▶ [TASK ITEM] Output exactly the lines that run from the start of the records to the line with "border-box; margin: 0;", counting both ends, and skip the pictures.

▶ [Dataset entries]
━━━━━━━━━━━━━━━━━━━━━━━━━━━━━━

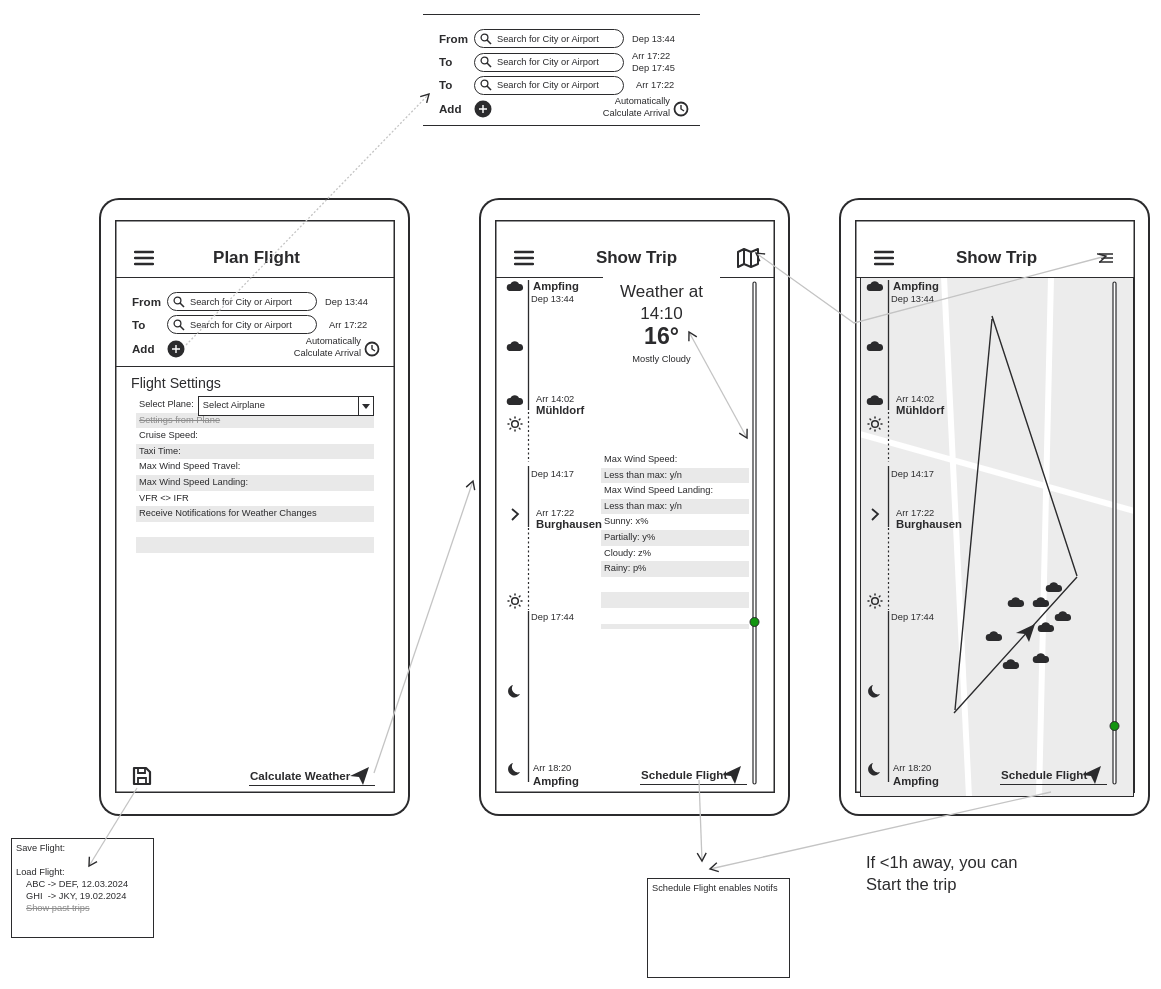
<!DOCTYPE html>
<html lang="en">
<head>
<meta charset="utf-8">
<title>Flight planner wireframe</title>
<style>
:root { --ink: #2b2b2d; --stripe: #e9e9e9; --map: #ececec; --muted: #8c8c8c; --link: #c4c4c4; --go: #12950f; --paper: #fff; }
* { box-sizing: border-box; margin: 0; padding: 0; }
body { width: 1161px; height: 989px; overflow: hidden; background: var(--paper); }
.board { position: relative; width: 1161px; height: 989px; overflow: hidden; color: var(--ink); font: 9.3px/12px "Liberation Sans", Arial, sans-serif; }
svg { display: block; overflow: visible; flex: none; }
ul { list-style: none; }
.defs { position: absolute; }
b, h2 { font-weight: 700; }
.phone { position: absolute; top: 198px; width: 311px; height: 618px; border-radius: 20px; box-shadow: inset 0 0 0 2px var(--ink); }
.plan { left: 99px; } .trip { left: 479px; } .map-trip { left: 839px; }
.screen { position: absolute; left: 16px; top: 22px; width: 280px; height: 573px; box-shadow: inset 0 0 0 1.5px var(--ink); }
.bar { display: grid; grid-template-columns: 40px 1fr 40px; align-items: center; height: 58px; padding: 19px 16px 0 19px; border-bottom: 1.5px solid var(--ink); }
.bar h2 { font-size: 17px; line-height: 20px; text-align: center; }
.bar .view { justify-self: end; }
.stops { display: flex; flex-direction: column; }
.stops li { display: grid; grid-template-columns: 35px 150px 1fr; align-items: center; height: 23.3px; white-space: nowrap; }
.stops b { font-size: 11.6px; }
.search { display: flex; align-items: center; gap: 5px; height: 19px; padding-left: 5px; border: 1.3px solid var(--ink); border-radius: 10px; background: var(--paper); }
.time { padding-left: 8px; }
.time.late { padding-left: 12px; }
.stops .add { grid-template-columns: 35px 1fr auto 16px; column-gap: 0; }
.auto { padding-right: 3px; text-align: right; position: relative; top: -2px; }
.plan .stops { height: 88px; padding: 12px 15px 0 17px; }
.plan .search + .time { white-space: nowrap; }
.route { position: absolute; left: 423px; top: 14px; width: 277px; height: 112px; padding: 12px 11px 0 16px; border: solid var(--ink); border-width: 1.3px 0; }
.settings { border-top: 1.3px solid var(--ink); padding: 8px 21px 0; }
.settings h3 { margin-left: -5px; font-size: 14.2px; font-weight: 400; line-height: 17px; }
.rows { margin-top: 5px; }
.rows li { height: 15.6px; padding-left: 3px; line-height: 15.6px; white-space: nowrap; }
.rows li:nth-child(even) { background: var(--stripe); }
.rows .pick { display: flex; gap: 4px; }
.select { display: flex; align-items: center; justify-content: space-between; position: relative; z-index: 1; width: 177px; height: 20px; margin-top: -1px; padding-left: 4px; border: 1.3px solid var(--ink); background: var(--paper); }
.caret { display: grid; place-items: center; width: 15px; height: 100%; border-left: 1.3px solid var(--ink); }
.gone { color: var(--muted); text-decoration: line-through; }
.actions { position: absolute; left: 17px; right: 20px; bottom: 7px; display: flex; justify-content: space-between; align-items: flex-end; }
.go { display: flex; align-items: center; justify-content: space-between; width: 126px; height: 20px; margin-left: auto; padding: 0 5px 0 1px; border-bottom: 1.3px solid var(--ink); font-size: 11.6px; font-weight: 700; white-space: nowrap; }
.trip .actions, .map-trip .actions { right: 28px; bottom: 8px; }
.go.schedule { width: 107px; }
.schedule svg { margin-left: -5px; }
.rail { position: absolute; left: 0; top: 0; }
.legs li { position: absolute; left: var(--x); top: var(--y); transform: translateY(-50%); white-space: nowrap; }
.legs b { font-size: 11.3px; }
.weather { position: absolute; left: 108px; top: 56px; width: 117px; padding-top: 5px; background: var(--paper); text-align: center; }
.weather h3 { font-size: 17px; font-weight: 400; line-height: 22px; }
.weather strong { display: block; font-size: 23px; line-height: 22px; }
.weather p { margin-top: 6px; }
.trip .rows { position: absolute; left: 106px; top: 232px; width: 148px; height: 177px; margin: 0; overflow: hidden; }
.map { position: absolute; left: 5px; top: 57px; width: 274px; height: 520px; border: 1.5px solid var(--ink); background: var(--map); overflow: hidden; }
.map svg { position: absolute; left: -1.5px; top: -1.5px; }
.note { position: absolute; height: 100px; width: 143px; padding: 3px 4px; border: 1.3px solid var(--ink); white-space: nowrap; }
.saves { left: 11px; top: 838px; } .notifs { left: 647px; top: 878px; }
.saves ul { padding-left: 10px; }
.saves p + p { margin-top: 12px; }
.hint { position: absolute; left: 866px; top: 852px; font-size: 16.6px; line-height: 22px; }
.links { position: absolute; left: 0; top: 0; }
</style>
</head>
<body>
<main class="board">
<svg class="defs" width="0" height="0" aria-hidden="true">
<defs>
<symbol id="menu" viewBox="0 0 20 16"><path d="M1 2H19M1 8H19M1 14H19" stroke="#2b2b2d" stroke-width="2.4" stroke-linecap="round"/></symbol>
<symbol id="lens" viewBox="0 0 12 12"><circle cx="4.5" cy="4.5" r="3.4" fill="none" stroke="#2b2b2d" stroke-width="1.3"/><path d="M7 7L11 11" stroke="#2b2b2d" stroke-width="1.6"/></symbol>
<symbol id="plus" viewBox="0 0 18 18"><circle cx="9" cy="9" r="8.5" fill="#2b2b2d"/><path d="M9 5V13M5 9H13" stroke="#fff" stroke-width="1.4"/></symbol>
<symbol id="clock" viewBox="0 0 16 16"><circle cx="8" cy="8" r="6.5" fill="none" stroke="#2b2b2d" stroke-width="1.8"/><path d="M8 4V8L11 10" fill="none" stroke="#2b2b2d" stroke-width="1.4"/></symbol>
<symbol id="plane" viewBox="0 0 20 18"><path d="M19 0L0 9L9 10L13 18Z" fill="#2b2b2d"/></symbol>
<g id="cloud"><path d="M-5 5A3.4 3.4 0 0 1 -4.5 -2A4.6 4.6 0 0 1 4 -2A3.5 3.5 0 0 1 5 5Z" fill="#2b2b2d"/></g>
<g id="sun" fill="none" stroke="#2b2b2d" stroke-width="1.5" stroke-linecap="round"><circle r="3.3"/><path d="M0 -7V-6M0 6V7M-7 0H-6M6 0H7M-5 -5L-4.3 -4.3M4.3 4.3L5 5M-5 5L-4.3 4.3M4.3 -4.3L5 -5"/></g>
<path id="moon" d="M-1 -6A6.3 6.3 0 1 0 6 3A6 6 0 0 1 -1 -6Z" fill="#2b2b2d"/>
<g id="rail">
<path d="M33.5 60V190M33.5 246V307M33.5 391V562" stroke="#2b2b2d" stroke-width="1.3"/>
<path d="M33.5 192V242M33.5 308V390" stroke="#2b2b2d" stroke-width="1.2" stroke-dasharray="2 2.5"/>
<use href="#cloud" x="20" y="66"/><use href="#cloud" x="20" y="126"/><use href="#cloud" x="20" y="180"/>
<use href="#sun" x="20" y="204"/><use href="#sun" x="20" y="381"/>
<path d="M17 289L23 294L17 300" fill="none" stroke="#2b2b2d" stroke-width="1.8"/>
<use href="#moon" x="19" y="471"/><use href="#moon" x="19" y="549"/>
<rect x="258" y="62" width="3" height="502" rx="1.5" fill="#fff" stroke="#2b2b2d" stroke-width="1.2"/>
</g>
<marker id="tip" markerUnits="userSpaceOnUse" markerWidth="12" markerHeight="12" refX="9" refY="6" orient="auto-start-reverse"><path d="M1 1.5L9 6L1 10.5" fill="none" stroke="#2b2b2d" stroke-width="1.4"/></marker>
</defs>
</svg>

<section class="route">
<ul class="stops">
<li><b>From</b><span class="search"><svg width="12" height="12"><use href="#lens"/></svg>Search for City or Airport</span><span class="time">Dep 13:44</span></li>
<li><b>To</b><span class="search"><svg width="12" height="12"><use href="#lens"/></svg>Search for City or Airport</span><span class="time">Arr 17:22<br>Dep 17:45</span></li>
<li><b>To</b><span class="search"><svg width="12" height="12"><use href="#lens"/></svg>Search for City or Airport</span><span class="time late">Arr 17:22</span></li>
<li class="add"><b>Add</b><svg width="18" height="18"><use href="#plus"/></svg><span class="auto">Automatically<br>Calculate Arrival</span><svg width="16" height="16"><use href="#clock"/></svg></li>
</ul>
</section>

<section class="phone plan">
<div class="screen">
<header class="bar"><svg width="20" height="16"><use href="#menu"/></svg><h2>Plan Flight</h2></header>
<ul class="stops">
<li><b>From</b><span class="search"><svg width="12" height="12"><use href="#lens"/></svg>Search for City or Airport</span><span class="time">Dep 13:44</span></li>
<li><b>To</b><span class="search"><svg width="12" height="12"><use href="#lens"/></svg>Search for City or Airport</span><span class="time late">Arr 17:22</span></li>
<li class="add"><b>Add</b><svg width="18" height="18"><use href="#plus"/></svg><span class="auto">Automatically<br>Calculate Arrival</span><svg width="16" height="16"><use href="#clock"/></svg></li>
</ul>
<div class="settings">
<h3>Flight Settings</h3>
<ul class="rows">
<li class="pick">Select Plane: <span class="select">Select Airplane<span class="caret"><svg width="8" height="5"><polygon points="0,0 8,0 4,5" fill="#2b2b2d"/></svg></span></span></li>
<li class="gone">Settings from Plane</li>
<li>Cruise Speed:</li>
<li>Taxi Time:</li>
<li>Max Wind Speed Travel:</li>
<li>Max Wind Speed Landing:</li>
<li>VFR &lt;&gt; IFR</li>
<li>Receive Notifications for Weather Changes</li>
<li></li>
<li></li>
</ul>
</div>
<footer class="actions">
<svg width="20" height="20" role="img" aria-label="Save"><path d="M2 2H14L18 6V18H2Z" fill="none" stroke="#2b2b2d" stroke-width="2.2" stroke-linejoin="round"/><path d="M6 2V7H13V2M6 18V12H14V18" fill="none" stroke="#2b2b2d" stroke-width="1.8"/></svg>
<div class="go">Calculate Weather<svg width="20" height="18"><use href="#plane"/></svg></div>
</footer>
</div>
</section>

<section class="phone trip">
<div class="screen">
<header class="bar"><svg width="20" height="16"><use href="#menu"/></svg><h2>Show Trip</h2><svg class="view" width="22" height="20" role="img" aria-label="Map view"><path d="M1 4L7 1L14 4L21 1V16L14 19L7 16L1 19ZM7 1V16M14 4V19" fill="none" stroke="#2b2b2d" stroke-width="2" stroke-linejoin="round"/></svg></header>
<svg class="rail" width="280" height="573"><use href="#rail"/><circle cx="259.5" cy="402" r="4.5" fill="#12950f" stroke="#2b2b2d"/></svg>
<ul class="legs">
<li style="--x:38px;--y:66px"><b>Ampfing</b></li>
<li style="--x:36px;--y:79px">Dep 13:44</li>
<li style="--x:41px;--y:179px">Arr 14:02</li>
<li style="--x:41px;--y:190px"><b>Mühldorf</b></li>
<li style="--x:36px;--y:254px">Dep 14:17</li>
<li style="--x:41px;--y:293px">Arr 17:22</li>
<li style="--x:41px;--y:304px"><b>Burghausen</b></li>
<li style="--x:36px;--y:397px">Dep 17:44</li>
<li style="--x:38px;--y:548px">Arr 18:20</li>
<li style="--x:38px;--y:561px"><b>Ampfing</b></li>
</ul>
<div class="weather"><h3>Weather at<br>14:10</h3><strong>16°</strong><p>Mostly Cloudy</p></div>
<ul class="rows">
<li>Max Wind Speed:</li>
<li>Less than max: y/n</li>
<li>Max Wind Speed Landing:</li>
<li>Less than max: y/n</li>
<li>Sunny: x%</li>
<li>Partially: y%</li>
<li>Cloudy: z%</li>
<li>Rainy: p%</li>
<li></li><li></li><li></li><li></li>
</ul>
<footer class="actions"><div class="go schedule">Schedule Flight<svg width="20" height="18"><use href="#plane"/></svg></div></footer>
</div>
</section>

<section class="phone map-trip">
<div class="screen">
<header class="bar"><svg width="20" height="16"><use href="#menu"/></svg><h2>Show Trip</h2><svg class="view" width="20" height="12" role="img" aria-label="List view"><path d="M0 2H14M2 6H14M0 10H14" stroke="#2b2b2d" stroke-width="1.5"/></svg></header>
<div class="map">
<svg width="274" height="520" role="img" aria-label="Map with flight route and clouds">
<g fill="none" stroke="#fff" stroke-width="6"><path d="M84 0L109 520M191 0L179 520M0 157L274 234"/></g>
<path d="M132 39L217 299M132 42L95 433M217 300L94 436" fill="none" stroke="#2b2b2d" stroke-width="1.4"/>
<use href="#cloud" x="194" y="310"/><use href="#cloud" x="156" y="325"/><use href="#cloud" x="181" y="325"/><use href="#cloud" x="203" y="339"/><use href="#cloud" x="186" y="350"/><use href="#cloud" x="134" y="359"/><use href="#cloud" x="181" y="381"/><use href="#cloud" x="151" y="387"/>
<use href="#plane" x="156" y="347" width="20" height="18"/>
</svg>
</div>
<svg class="rail" width="280" height="573"><use href="#rail"/><circle cx="259.5" cy="506" r="4.5" fill="#12950f" stroke="#2b2b2d"/></svg>
<ul class="legs">
<li style="--x:38px;--y:66px"><b>Ampfing</b></li>
<li style="--x:36px;--y:79px">Dep 13:44</li>
<li style="--x:41px;--y:179px">Arr 14:02</li>
<li style="--x:41px;--y:190px"><b>Mühldorf</b></li>
<li style="--x:36px;--y:254px">Dep 14:17</li>
<li style="--x:41px;--y:293px">Arr 17:22</li>
<li style="--x:41px;--y:304px"><b>Burghausen</b></li>
<li style="--x:36px;--y:397px">Dep 17:44</li>
<li style="--x:38px;--y:548px">Arr 18:20</li>
<li style="--x:38px;--y:561px"><b>Ampfing</b></li>
</ul>
<footer class="actions"><div class="go schedule">Schedule Flight<svg width="20" height="18"><use href="#plane"/></svg></div></footer>
</div>
</section>

<aside class="note saves">
<p>Save Flight:</p>
<p>Load Flight:</p>
<ul><li>ABC -&gt; DEF, 12.03.2024</li><li>GHI&nbsp; -&gt; JKY, 19.02.2024</li><li class="gone">Show past trips</li></ul>
</aside>
<aside class="note notifs"><p>Schedule Flight enables Notifs</p></aside>
<p class="hint">If &lt;1h away, you can<br>Start the trip</p>

<svg class="links" width="1161" height="989" fill="none" stroke="#c4c4c4" stroke-width="1.3" aria-hidden="true">
<path d="M186 345L429 94" stroke-dasharray="2 2" marker-end="url(#tip)"/>
<path d="M374 773L473 481" marker-end="url(#tip)"/>
<path d="M137 788L89 866" marker-end="url(#tip)"/>
<path d="M699 780L702 861" marker-end="url(#tip)"/>
<path d="M1051 792L710 869" marker-end="url(#tip)"/>
<path d="M689 332L747 438" marker-start="url(#tip)" marker-end="url(#tip)"/>
<path d="M756 253L854 323L1106 256" marker-start="url(#tip)" marker-end="url(#tip)"/>
</svg>
</main>
</body>
</html>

━━━━━━━━━━━━━━━━━━━━━━━━━━━━━━

▶ [TASK SOLUTION]
<!DOCTYPE html>
<html lang="en">
<head>
<meta charset="utf-8">
<title>Flight planner wireframe</title>
<style>
:root { --ink: #2b2b2d; --stripe: #e9e9e9; --map: #ececec; --muted: #8c8c8c; --link: #c4c4c4; --go: #12950f; --paper: #fff; }
* { box-sizing: border-box; margin: 0; padding: 0; }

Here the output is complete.